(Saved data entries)
━━━━━━━━

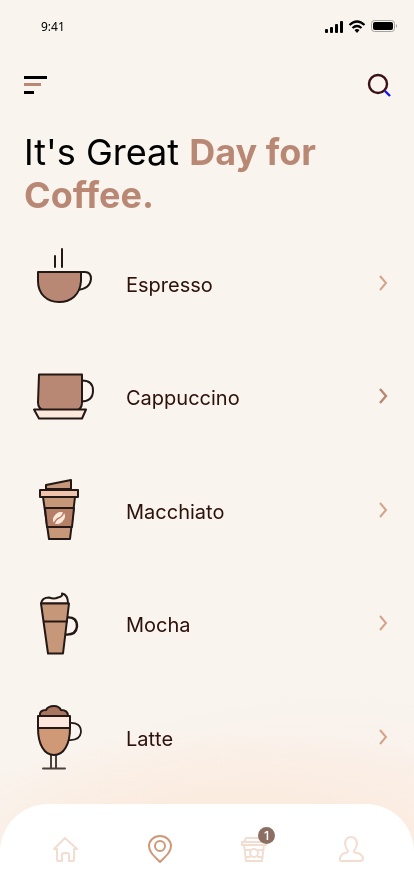
<!DOCTYPE html>
<html lang="en">
<head>
<meta charset="utf-8">
<title>Coffee menu</title>
<style>
:root {
  --cream: #f9f4ee;
  --peach: #fbece0;
  --blush: #faf0ea;
  --mocha: #b98875;
  --caramel: #c69779;
  --amber: #cf9876;
  --milk: #fde9dc;
  --ink: #231815;
  --text: #2d110c;
  --chevron: #d2a48a;
  --faint: #f3ddd0;
  --badge: #8d6e63;
}
* { box-sizing: border-box; margin: 0; padding: 0; }
html, body { width: 414px; height: 896px; overflow: hidden; }
a { color: inherit; text-decoration: none; }
svg { display: block; }
.screen {
  position: relative;
  width: 414px;
  height: 896px;
  overflow: hidden;
  font-family: Inter, sans-serif;
  color: var(--text);
  background:
    radial-gradient(ellipse 330px 130px at 240px 860px, var(--peach) 50%, transparent 100%),
    radial-gradient(ellipse 360px 190px at 330px 880px, var(--blush) 55%, transparent 100%),
    var(--cream);
}
.status {
  display: flex;
  justify-content: space-between;
  align-items: center;
  height: 52px;
  padding: 0 16px 0 41px;
}
.status time { font: 12px "Noto Sans", "Open Sans", sans-serif; color: #000; }
.toolbar {
  display: flex;
  justify-content: space-between;
  align-items: center;
  height: 66px;
  padding: 0 22px 0 24px;
}
h1 {
  height: 110px;
  padding: 13px 24px 0;
  font-size: 36px;
  line-height: 43px;
  font-weight: 400;
  color: #000;
  white-space: nowrap;
}
h1 strong { font-weight: 700; color: var(--mocha); }
.menu { list-style: none; display: grid; grid-auto-rows: 113.5px; }
.menu a {
  display: grid;
  grid-template-columns: 102px 1fr 12px;
  align-items: center;
  height: 100%;
  padding: 0 25px 0 24px;
  font-size: 20px;
}
.drink {
  width: 72px;
  height: 113.5px;
  fill: none;
  stroke: var(--ink);
  stroke-width: 2;
  stroke-linejoin: round;
  stroke-linecap: round;
}
.chevron {
  width: 12px;
  height: 18px;
  margin-bottom: 4px;
  fill: none;
  stroke: var(--chevron);
  stroke-width: 2;
}
.chevron.active { stroke: var(--mocha); stroke-width: 2.4; }
.tabs {
  position: absolute;
  inset: 804px 0 0;
  display: grid;
  grid-template-columns: 94px 95px 94px 100px;
  padding-left: 18px;
  border-radius: 48px 48px 0 0;
  background: #fff;
}
.tabs a { position: relative; padding-top: 27px; }
.tabs svg {
  width: 36px;
  height: 36px;
  margin: 0 auto;
  fill: none;
  stroke: var(--faint);
  stroke-width: 2;
  stroke-linejoin: round;
  stroke-linecap: round;
}
.tabs .current svg { stroke: var(--amber); }
.badge {
  position: absolute;
  left: 51px;
  top: 23px;
  width: 17px;
  height: 17px;
  border-radius: 50%;
  background: var(--badge);
  color: #fff;
  font-size: 12px;
  font-weight: 600;
  line-height: 17px;
  text-align: center;
}
</style>
</head>
<body>
<main class="screen">
  <svg width="0" height="0" style="position:absolute" aria-hidden="true">
    <defs><path id="chevron" d="M3 2 L9 9 L3 16"/></defs>
  </svg>

  <header>
    <div class="status">
      <time>9:41</time>
      <svg width="74" height="16" viewBox="324 17 74 16" role="img" aria-label="Signal, Wi-Fi and battery">
        <rect x="325" y="28" width="3" height="4" rx="1"/>
        <rect x="330" y="26" width="3" height="6" rx="1"/>
        <rect x="335" y="23" width="3" height="9" rx="1"/>
        <rect x="340" y="20" width="3" height="12" rx="1"/>
        <g fill="none" stroke="#000" stroke-width="2.2">
          <path d="M349.5 24 Q357 17 364.500 24"/>
          <path d="M352.500 27 Q357 23 361.500 27"/>
        </g>
        <path d="M354.500 29 Q357 27 359.500 29 L357 32Z"/>
        <rect x="371.500" y="19.500" width="23" height="11" rx="3" fill="none" stroke="#a5a19d"/>
        <rect x="373" y="21" width="20" height="8" rx="2"/>
        <path d="M396 23 q2 2 0 4Z" fill="#a5a19d"/>
      </svg>
    </div>
    <div class="toolbar">
      <a href="#" aria-label="Menu">
        <svg width="24" height="20" viewBox="0 0 24 20">
          <rect y="1" width="23" height="3"/>
          <rect y="8" width="17" height="3" fill="#b98875"/>
          <rect y="16" width="10" height="3"/>
        </svg>
      </a>
      <a href="#" aria-label="Search">
        <svg width="25" height="26" viewBox="367 73 25 26" fill="none" stroke-width="2.4">
          <circle cx="378" cy="85" r="9" stroke="#3b1016"/>
          <path d="M385 92 L390 97" stroke="#1414f0"/>
        </svg>
      </a>
    </div>
  </header>

  <h1>It's Great <strong>Day for<br>Coffee.</strong></h1>

  <ul class="menu">
    <li><a href="#">
      <svg class="drink" viewBox="24 228 72 113.5" aria-hidden="true">
        <path d="M55 256 V267 M62 249 V267"/>
        <path d="M80 272 H85 Q91 272 91 279 Q90 289 77 290"/>
        <path d="M38 272 H81 V281 C80 295 71 302 59 302 C47 302 38 294 38 281Z" fill="#b98875"/>
      </svg>
      <span>Espresso</span>
      <svg class="chevron" viewBox="0 0 12 18" aria-hidden="true"><use href="#chevron"/></svg>
    </a></li>
    <li><a href="#">
      <svg class="drink" viewBox="24 341.5 72 113.5" aria-hidden="true">
        <path d="M82 380 Q93 380 93 390 Q93 401 81 401"/>
        <path d="M39 374 H82 V402 Q82 409 76 410 H45 Q38 409 38 402Z" fill="#b98875"/>
        <path d="M34 409 H86 L82 418 H39Z" fill="#fde9dc"/>
      </svg>
      <span>Cappuccino</span>
      <svg class="chevron active" viewBox="0 0 12 18" aria-hidden="true"><use href="#chevron"/></svg>
    </a></li>
    <li><a href="#">
      <svg class="drink" viewBox="24 455 72 113.5" aria-hidden="true">
        <path d="M46 489 V485 L71 480 V489Z" fill="#c69779"/>
        <path d="M43 497 H75 L70 539 H49Z" fill="#c69779"/>
        <path d="M45 508 H74 L72 527 H47Z" fill="#b57f68"/>
        <rect x="40" y="490" width="38" height="7" fill="#efc3ac"/>
        <g stroke="none" fill="#fde9dc">
          <ellipse cx="59" cy="518" rx="7" ry="5" transform="rotate(-45 59 518)"/>
          <path d="M54 524 Q56 519 59 518 Q62 517 64 512" fill="none" stroke="#b57f68" stroke-width="1.5"/>
        </g>
      </svg>
      <span>Macchiato</span>
      <svg class="chevron" viewBox="0 0 12 18" aria-hidden="true"><use href="#chevron"/></svg>
    </a></li>
    <li><a href="#">
      <svg class="drink" viewBox="24 568.5 72 113.5" aria-hidden="true">
        <path d="M67 617 Q77 616 77 626 Q76 635 65 634" stroke-width="2.4"/>
        <path d="M41 603 Q42 597 49 597 Q54 599 58 597 Q63 596 62 593 Q68 594 68 603Z" fill="#fdf3ea"/>
        <path d="M41 603 H69 L63 653 H48Z" fill="#c69779"/>
        <path d="M44 621 H67"/>
      </svg>
      <span>Mocha</span>
      <svg class="chevron" viewBox="0 0 12 18" aria-hidden="true"><use href="#chevron"/></svg>
    </a></li>
    <li><a href="#">
      <svg class="drink" viewBox="24 682 72 113.5" aria-hidden="true">
        <path d="M69 723 Q81 722 81 732 Q80 741 68 740" stroke-width="1.8"/>
        <path d="M40 716 Q39 710 46 710 Q48 706 54 706 Q59 706 61 710 Q68 710 68 716Z" fill="#a9755f"/>
        <path d="M51 754 V768 M56 754 V768 M43 768.5 H65" stroke="#4a403c"/>
        <path d="M38 728 H70 C70 744 64 755 54 755 C44 755 38 744 38 728Z" fill="#cf9876"/>
        <rect x="38" y="716" width="32" height="12" fill="#fde6dc"/>
      </svg>
      <span>Latte</span>
      <svg class="chevron" viewBox="0 0 12 18" aria-hidden="true"><use href="#chevron"/></svg>
    </a></li>
  </ul>

  <nav class="tabs">
    <a href="#" aria-label="Home">
      <svg viewBox="0 0 36 36"><path d="M7 18 L18 7 L30 18 H27 V29 Q27 30 26 30 H22 V24 Q22 22 20 22 H17 Q15 22 15 24 V30 H11 Q10 30 10 29 V18Z"/></svg>
    </a>
    <a class="current" href="#" aria-label="Location">
      <svg viewBox="0 0 36 36"><path d="M18 31 C12 25 7 21 7 15 A11 10 0 0 1 29 15 C29 21 24 25 18 31Z"/><circle cx="18" cy="15" r="5"/></svg>
    </a>
    <a href="#" aria-label="Orders, 1 item">
      <svg viewBox="0 0 36 36"><path d="M8 11 L10 7 H26 L28 11 M6 11 H30 V14 H6Z M8 14 L10 30 H26 L28 14 M9 19 H14 M22 19 H27 M10 26 H14 M22 26 H26"/><circle cx="18" cy="22" r="4"/></svg>
      <span class="badge">1</span>
    </a>
    <a href="#" aria-label="Profile">
      <svg viewBox="0 0 36 36"><path d="M15 20 Q12 16 12 12 Q13 6 18 6 Q23 6 24 12 Q24 16 21 20 Q21 22 24 22 Q29 23 30 27 Q30 30 27 30 H9 Q6 30 7 27 Q8 23 12 22 Q15 22 15 20Z"/></svg>
    </a>
  </nav>
</main>
</body>
</html>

━━━━━━━━

The task -
In the data above, retype exactly and only the lines between the one holding "line-height: 17px;" and the one holding "<time>9:41</time>", inclusive.

Completed exercise -
  line-height: 17px;
  text-align: center;
}
</style>
</head>
<body>
<main class="screen">
  <svg width="0" height="0" style="position:absolute" aria-hidden="true">
    <defs><path id="chevron" d="M3 2 L9 9 L3 16"/></defs>
  </svg>

  <header>
    <div class="status">
      <time>9:41</time>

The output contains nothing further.